There is increasing interest in bringing back the "phage approach" elsewhere, as antibiotic-resistant bacteria become more and more of a problem. Research is still needed to see how safe and effective phages are, but who knows? One day, your doctor might write you a prescription for phages instead of penicillin!
Want to join the conversation?
- i thought the antibiotic killing bacteria and viruses. but why the antibiotic kill only viruses? (that what i understood)(5 votes)
- Antibiotics only work on bacteria not viruses. Antibiotics work on specific processes in the life cycle of the bacteria that either kill the bacteria or stop it from replicating. Viruses use the host cells to replicate so the antibiotics do not affect the viruses life cycle.(38 votes)

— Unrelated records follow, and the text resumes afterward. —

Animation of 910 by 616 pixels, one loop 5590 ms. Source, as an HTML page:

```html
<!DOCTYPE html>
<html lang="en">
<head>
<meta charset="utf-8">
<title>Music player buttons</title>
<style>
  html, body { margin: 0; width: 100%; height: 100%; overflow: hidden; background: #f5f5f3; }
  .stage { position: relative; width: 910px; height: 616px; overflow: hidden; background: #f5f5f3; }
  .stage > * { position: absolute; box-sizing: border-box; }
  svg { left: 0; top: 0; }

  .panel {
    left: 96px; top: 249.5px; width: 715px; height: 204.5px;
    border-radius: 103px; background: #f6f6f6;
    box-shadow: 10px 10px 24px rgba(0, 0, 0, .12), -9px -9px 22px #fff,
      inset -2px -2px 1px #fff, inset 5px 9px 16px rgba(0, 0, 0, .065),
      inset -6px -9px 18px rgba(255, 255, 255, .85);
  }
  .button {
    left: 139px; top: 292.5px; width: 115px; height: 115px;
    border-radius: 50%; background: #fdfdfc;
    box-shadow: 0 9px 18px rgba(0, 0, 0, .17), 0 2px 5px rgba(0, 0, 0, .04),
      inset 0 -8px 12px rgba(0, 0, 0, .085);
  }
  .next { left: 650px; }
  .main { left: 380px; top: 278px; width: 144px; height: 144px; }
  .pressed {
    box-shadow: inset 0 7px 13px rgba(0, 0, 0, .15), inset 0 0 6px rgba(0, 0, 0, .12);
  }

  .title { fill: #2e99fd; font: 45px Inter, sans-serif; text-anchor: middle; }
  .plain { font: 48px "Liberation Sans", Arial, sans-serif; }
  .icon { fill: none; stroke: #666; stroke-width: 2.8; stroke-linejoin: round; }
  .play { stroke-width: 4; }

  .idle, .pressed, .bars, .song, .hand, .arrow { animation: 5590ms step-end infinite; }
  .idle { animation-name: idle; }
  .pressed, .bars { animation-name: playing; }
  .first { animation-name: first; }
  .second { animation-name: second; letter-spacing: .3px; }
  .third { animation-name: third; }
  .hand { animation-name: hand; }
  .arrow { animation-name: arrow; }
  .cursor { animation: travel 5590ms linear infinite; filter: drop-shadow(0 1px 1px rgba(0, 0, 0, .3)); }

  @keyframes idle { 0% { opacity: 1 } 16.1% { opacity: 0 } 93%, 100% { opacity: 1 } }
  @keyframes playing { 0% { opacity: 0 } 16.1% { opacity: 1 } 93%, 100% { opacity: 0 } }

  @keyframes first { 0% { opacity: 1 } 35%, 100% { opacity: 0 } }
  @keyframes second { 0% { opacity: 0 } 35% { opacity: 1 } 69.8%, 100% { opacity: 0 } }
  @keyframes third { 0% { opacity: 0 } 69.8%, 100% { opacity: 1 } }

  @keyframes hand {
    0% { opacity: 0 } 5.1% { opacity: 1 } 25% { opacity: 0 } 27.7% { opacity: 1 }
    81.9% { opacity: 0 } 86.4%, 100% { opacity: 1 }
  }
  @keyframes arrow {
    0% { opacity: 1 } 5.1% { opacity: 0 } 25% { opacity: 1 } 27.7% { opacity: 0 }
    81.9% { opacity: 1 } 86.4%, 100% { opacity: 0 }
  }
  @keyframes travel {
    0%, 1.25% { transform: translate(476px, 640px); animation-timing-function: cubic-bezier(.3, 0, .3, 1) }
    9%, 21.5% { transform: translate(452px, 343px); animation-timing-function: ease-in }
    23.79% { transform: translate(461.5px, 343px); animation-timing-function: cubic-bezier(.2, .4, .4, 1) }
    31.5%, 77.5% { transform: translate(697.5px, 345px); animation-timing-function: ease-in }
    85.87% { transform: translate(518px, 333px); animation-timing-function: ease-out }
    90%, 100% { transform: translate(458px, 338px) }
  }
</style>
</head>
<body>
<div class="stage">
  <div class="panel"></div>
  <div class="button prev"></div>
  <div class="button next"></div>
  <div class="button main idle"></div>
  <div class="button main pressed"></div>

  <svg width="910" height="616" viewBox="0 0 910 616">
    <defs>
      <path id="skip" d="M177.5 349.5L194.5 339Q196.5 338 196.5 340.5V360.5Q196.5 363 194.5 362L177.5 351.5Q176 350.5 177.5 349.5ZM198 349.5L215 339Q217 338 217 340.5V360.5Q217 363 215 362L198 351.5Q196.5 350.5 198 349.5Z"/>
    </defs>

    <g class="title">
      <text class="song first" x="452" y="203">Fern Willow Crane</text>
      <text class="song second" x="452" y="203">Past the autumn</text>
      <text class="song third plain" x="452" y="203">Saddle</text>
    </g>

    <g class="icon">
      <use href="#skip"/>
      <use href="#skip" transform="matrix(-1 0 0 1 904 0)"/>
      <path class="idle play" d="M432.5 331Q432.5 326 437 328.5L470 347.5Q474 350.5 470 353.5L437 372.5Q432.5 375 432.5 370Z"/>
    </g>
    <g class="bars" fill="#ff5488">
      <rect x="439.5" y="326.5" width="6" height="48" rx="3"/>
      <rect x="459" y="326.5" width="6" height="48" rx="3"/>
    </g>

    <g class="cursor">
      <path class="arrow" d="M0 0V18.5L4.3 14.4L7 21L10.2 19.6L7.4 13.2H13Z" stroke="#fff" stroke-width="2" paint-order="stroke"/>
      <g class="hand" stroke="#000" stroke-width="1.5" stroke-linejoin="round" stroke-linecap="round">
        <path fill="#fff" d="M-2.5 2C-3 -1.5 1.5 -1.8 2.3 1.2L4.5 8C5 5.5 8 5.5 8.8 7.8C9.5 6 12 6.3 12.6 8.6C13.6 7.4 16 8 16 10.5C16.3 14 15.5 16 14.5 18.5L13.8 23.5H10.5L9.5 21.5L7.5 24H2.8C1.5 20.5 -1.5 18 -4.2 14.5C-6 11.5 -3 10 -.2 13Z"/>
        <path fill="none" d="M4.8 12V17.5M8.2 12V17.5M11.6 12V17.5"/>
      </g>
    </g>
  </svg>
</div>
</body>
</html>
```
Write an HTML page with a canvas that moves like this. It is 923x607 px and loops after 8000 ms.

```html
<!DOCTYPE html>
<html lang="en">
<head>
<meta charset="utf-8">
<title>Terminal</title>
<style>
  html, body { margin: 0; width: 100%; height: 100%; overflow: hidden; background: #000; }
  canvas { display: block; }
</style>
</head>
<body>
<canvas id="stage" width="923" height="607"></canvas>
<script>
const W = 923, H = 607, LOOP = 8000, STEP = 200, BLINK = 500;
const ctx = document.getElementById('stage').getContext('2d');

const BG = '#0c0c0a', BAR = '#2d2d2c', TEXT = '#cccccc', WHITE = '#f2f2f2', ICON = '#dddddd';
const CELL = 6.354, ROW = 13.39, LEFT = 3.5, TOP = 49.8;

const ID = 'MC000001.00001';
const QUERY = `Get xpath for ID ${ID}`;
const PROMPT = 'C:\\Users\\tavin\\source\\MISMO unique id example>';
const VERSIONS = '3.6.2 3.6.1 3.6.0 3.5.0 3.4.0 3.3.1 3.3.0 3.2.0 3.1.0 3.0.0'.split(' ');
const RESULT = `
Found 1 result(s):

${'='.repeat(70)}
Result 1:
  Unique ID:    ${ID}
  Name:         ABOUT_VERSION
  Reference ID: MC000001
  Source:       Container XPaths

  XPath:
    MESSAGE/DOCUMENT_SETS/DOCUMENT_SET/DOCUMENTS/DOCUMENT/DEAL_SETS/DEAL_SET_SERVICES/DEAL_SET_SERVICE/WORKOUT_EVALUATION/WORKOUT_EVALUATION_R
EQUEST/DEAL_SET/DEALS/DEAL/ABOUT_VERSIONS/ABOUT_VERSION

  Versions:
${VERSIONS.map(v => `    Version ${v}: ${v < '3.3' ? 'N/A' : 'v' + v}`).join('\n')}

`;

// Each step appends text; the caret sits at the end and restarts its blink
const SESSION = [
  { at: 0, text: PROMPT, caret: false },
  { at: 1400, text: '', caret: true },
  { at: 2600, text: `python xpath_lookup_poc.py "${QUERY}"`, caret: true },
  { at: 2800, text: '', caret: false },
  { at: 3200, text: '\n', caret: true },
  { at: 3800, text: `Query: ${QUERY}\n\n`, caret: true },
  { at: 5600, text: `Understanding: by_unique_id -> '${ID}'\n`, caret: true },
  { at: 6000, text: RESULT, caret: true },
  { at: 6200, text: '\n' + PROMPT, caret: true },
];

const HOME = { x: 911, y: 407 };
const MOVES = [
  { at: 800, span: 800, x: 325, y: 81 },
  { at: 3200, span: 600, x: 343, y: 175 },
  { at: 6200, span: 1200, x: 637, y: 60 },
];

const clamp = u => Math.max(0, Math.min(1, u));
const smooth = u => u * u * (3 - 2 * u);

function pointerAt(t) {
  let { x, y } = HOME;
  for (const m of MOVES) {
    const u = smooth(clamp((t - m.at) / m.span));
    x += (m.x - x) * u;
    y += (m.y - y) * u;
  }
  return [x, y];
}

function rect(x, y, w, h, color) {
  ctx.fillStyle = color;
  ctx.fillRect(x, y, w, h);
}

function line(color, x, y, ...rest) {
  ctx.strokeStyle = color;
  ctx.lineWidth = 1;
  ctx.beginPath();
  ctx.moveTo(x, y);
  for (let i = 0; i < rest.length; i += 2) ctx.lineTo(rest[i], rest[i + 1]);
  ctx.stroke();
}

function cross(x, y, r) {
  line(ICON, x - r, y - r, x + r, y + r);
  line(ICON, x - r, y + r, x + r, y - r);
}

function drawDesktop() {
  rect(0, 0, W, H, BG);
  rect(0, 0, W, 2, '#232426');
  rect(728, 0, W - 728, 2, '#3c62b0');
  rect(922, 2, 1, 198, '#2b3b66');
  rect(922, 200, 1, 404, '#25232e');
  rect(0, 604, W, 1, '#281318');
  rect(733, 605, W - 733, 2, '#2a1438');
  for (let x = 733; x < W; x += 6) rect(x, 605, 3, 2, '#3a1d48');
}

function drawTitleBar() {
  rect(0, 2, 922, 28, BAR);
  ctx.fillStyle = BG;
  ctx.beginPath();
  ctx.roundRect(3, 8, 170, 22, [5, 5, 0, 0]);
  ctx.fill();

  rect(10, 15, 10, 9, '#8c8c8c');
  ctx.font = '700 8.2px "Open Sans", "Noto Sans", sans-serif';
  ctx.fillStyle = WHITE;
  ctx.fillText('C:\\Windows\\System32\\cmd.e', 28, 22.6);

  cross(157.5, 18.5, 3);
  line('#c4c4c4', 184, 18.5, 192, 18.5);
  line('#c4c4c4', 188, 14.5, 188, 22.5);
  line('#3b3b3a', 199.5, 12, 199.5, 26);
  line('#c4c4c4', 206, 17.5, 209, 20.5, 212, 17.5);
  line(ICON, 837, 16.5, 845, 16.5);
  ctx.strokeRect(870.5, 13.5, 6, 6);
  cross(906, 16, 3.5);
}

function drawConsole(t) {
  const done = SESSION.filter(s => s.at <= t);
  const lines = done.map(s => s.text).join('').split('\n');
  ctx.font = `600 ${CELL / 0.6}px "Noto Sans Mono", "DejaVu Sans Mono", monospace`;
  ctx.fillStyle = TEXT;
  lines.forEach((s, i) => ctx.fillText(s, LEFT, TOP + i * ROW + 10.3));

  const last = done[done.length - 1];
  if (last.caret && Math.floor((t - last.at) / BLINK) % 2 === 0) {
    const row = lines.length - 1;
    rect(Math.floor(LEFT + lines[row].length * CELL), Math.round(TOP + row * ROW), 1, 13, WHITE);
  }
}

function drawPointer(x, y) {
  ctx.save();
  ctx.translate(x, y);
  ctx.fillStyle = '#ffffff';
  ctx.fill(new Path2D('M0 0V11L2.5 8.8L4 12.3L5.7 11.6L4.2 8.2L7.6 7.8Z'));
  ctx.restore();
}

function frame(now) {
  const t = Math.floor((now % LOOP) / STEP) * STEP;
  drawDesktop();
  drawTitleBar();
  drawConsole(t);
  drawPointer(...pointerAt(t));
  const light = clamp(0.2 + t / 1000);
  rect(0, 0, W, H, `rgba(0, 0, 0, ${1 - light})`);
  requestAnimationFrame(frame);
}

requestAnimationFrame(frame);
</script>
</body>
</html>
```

- If it's true that 8 percent of our genome were from viruses that merged with our eukaryotic ancestors, could that viral DNA be the seed for cancer in all of us?(8 votes)
- That also made me think about mitochondrial diseases. There's this endosymbiotic theory where they said mitochondria and chloroplast were descendant of ancient prokaryotes organism that developed a symbiotic relationship with the progenitor eukaryotic cells. So, could it be that the ancient prokaryote cell infected with bacteriophage that causes what we have today the mitochondrial diseases? I'm still new to these topic so I don't know much.(5 votes)
- When a phage injects its double stranded DNA to a host does it still remain a phage or does it still has some other DNA strands to qualify being a phage?(7 votes)
- Viruses usually inject their all genetic material into one cell, which helps to spread disease through is assembly and release of new viruses from the first infected cell.
Sometimes DNA (and RNA) viruses have more strands. For example, the Ebola virus (RNA VIRUS) has 8 strands of RNA.(2 votes)
- what about the classification of bacteriophage? ..how is it classified and what are the differences between their kinds(2 votes)
- Bacteriophage is in essence, just another virus. It got it's name from the fact that people discovered it infects bacteria (I presume, could be wrong).
Here's a wiki page about how they are classified.
- So which cycle replicates the virus faster and which one is more dangerous ?(3 votes)
- The lytic cycle is faster, but the lysogenic cycle is more dangerous. Since the word "lysogenic" is longer than "lytic," it is normally the longer and creepier cycle.(1 vote)
- what potential dangers could phages even have? Will it accidentally evolve and target human cells?(2 votes)
- Eukaryotic cells (including humans) are very different from those of Bacteria, so it is very unlikely that a bacteriophage could evolve to target any eukaryotic cell.
Most viruses are highly specific and bacteriophages are reportedly extremely specific and are used therapeutically in some countries.
I don't know how effective this is in practice, but they potentially have some advantages over antibiotics.
- if phage DNA recombine with chromosome and make its copies then is it living process or non living(2 votes)
- In comparison to antibiotics, bacteriophages seem like more precision-guided weapons than the clunky antibiotics that affect both the infectious cells and healthy cells. But if we start using bacteriophages more commonly to fight infection, how can we determine if the bacteriophages will attack only the infectious cells? Is it common for bacteriophages to attack multiple kinds of cells, or do they generally only affect one type? If we use a bacteriophage to attack chlamydia, for example, how likely are we to see the bacteriophage attack only the chlamydia bacteria and not normal human cells or desirable bacteria in the pelvis?(2 votes)
- Bacteriophage don't attack eukaryotic cells, so they are no threat to human cells.
Bacteriophage are reportedly extremely specific and are used therapeutically in some countries.
I don't know how effective this is in practice, but as you discussed they potentially have some advantages over antibiotics.